[Dataset excerpts]
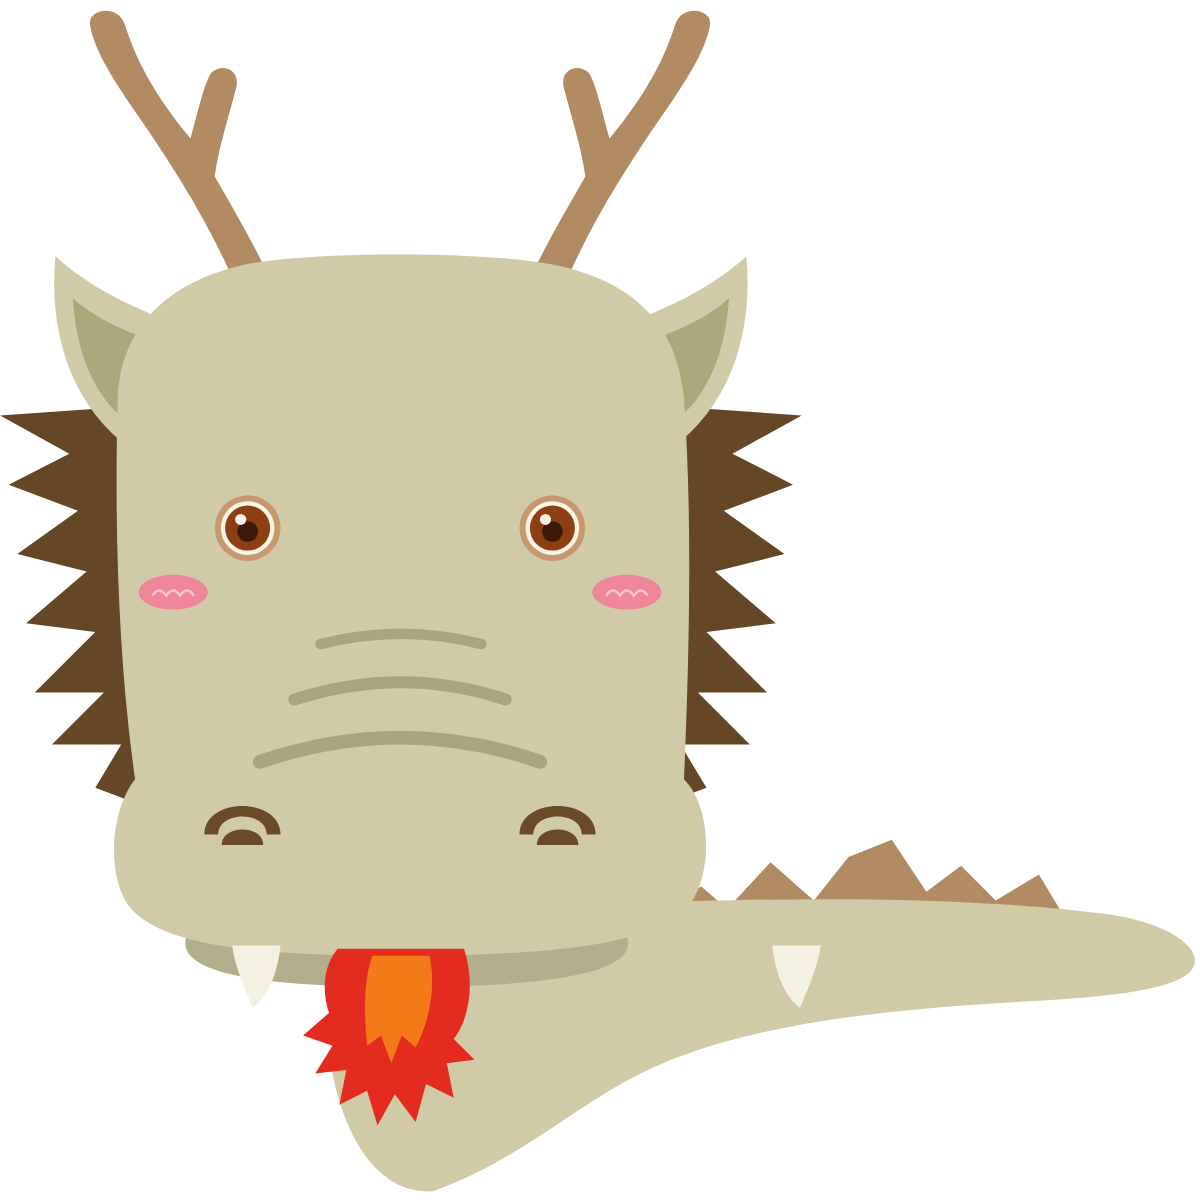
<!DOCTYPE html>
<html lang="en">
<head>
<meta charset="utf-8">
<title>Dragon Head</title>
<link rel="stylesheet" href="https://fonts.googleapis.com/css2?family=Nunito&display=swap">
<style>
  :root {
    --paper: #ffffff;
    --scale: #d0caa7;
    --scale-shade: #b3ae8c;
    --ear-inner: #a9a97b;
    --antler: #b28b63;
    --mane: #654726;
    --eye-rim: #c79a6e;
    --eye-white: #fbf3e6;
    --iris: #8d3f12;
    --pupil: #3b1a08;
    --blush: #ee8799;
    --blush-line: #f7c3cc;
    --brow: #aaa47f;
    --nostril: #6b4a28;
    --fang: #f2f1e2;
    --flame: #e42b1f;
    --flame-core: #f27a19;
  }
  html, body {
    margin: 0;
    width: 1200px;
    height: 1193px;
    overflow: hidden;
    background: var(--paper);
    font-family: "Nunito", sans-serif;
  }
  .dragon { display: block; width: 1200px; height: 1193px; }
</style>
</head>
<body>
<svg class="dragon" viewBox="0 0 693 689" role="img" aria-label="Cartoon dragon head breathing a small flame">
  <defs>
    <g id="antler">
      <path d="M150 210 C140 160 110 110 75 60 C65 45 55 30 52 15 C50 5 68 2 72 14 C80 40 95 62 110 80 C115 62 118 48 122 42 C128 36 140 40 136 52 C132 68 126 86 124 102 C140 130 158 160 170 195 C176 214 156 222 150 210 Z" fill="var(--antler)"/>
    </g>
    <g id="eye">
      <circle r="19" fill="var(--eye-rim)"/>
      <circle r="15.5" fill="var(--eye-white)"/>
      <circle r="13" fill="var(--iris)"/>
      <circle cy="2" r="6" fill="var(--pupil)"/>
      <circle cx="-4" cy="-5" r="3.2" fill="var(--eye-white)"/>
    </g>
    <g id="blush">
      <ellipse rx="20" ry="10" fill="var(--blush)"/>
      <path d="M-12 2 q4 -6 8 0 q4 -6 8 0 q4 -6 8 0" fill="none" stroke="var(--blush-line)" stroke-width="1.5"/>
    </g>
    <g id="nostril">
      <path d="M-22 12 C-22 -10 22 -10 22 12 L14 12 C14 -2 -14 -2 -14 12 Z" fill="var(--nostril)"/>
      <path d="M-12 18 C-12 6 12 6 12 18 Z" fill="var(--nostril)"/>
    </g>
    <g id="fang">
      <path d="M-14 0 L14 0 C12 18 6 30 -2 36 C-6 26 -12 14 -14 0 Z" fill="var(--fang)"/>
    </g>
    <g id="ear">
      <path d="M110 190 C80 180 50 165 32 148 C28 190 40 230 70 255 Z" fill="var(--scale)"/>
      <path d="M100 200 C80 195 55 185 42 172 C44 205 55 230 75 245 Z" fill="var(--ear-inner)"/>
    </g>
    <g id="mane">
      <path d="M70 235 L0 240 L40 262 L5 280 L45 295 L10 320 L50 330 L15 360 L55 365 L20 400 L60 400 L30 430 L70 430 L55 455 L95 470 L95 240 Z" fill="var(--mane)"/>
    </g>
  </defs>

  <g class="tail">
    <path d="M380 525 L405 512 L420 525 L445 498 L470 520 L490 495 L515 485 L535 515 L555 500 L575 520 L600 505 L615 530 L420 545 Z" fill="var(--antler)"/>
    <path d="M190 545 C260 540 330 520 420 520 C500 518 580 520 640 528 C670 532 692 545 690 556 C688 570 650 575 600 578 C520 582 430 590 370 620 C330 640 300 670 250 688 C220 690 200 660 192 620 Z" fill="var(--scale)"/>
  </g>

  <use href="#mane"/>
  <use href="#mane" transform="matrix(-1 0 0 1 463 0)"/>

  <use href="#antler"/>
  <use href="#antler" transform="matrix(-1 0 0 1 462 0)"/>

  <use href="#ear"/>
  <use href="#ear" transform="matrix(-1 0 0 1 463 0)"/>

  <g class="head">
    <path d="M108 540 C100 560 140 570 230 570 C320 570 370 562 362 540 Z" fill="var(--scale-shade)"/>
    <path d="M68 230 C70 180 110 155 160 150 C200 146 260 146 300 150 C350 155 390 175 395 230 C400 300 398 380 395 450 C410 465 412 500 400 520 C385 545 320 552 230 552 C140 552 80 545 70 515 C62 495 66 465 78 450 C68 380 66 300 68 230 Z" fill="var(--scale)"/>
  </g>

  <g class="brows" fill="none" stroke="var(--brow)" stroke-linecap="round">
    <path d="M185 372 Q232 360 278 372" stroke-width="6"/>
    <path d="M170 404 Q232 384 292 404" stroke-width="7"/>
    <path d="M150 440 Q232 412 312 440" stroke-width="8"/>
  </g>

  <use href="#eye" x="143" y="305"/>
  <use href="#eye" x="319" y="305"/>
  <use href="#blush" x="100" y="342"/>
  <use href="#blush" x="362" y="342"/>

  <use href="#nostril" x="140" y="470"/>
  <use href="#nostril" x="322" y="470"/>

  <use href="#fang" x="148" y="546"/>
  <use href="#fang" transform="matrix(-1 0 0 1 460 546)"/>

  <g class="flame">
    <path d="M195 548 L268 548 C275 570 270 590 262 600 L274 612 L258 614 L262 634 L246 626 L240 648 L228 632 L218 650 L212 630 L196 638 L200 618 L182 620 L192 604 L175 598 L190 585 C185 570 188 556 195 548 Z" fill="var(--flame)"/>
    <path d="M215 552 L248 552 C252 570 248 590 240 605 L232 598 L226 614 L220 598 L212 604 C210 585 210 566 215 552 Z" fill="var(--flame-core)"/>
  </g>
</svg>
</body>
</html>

### Exercise instructions:
Report each line of the data in which "html" occurs.

### Task output:
<!DOCTYPE html>
<html lang="en">
  html, body {
</html>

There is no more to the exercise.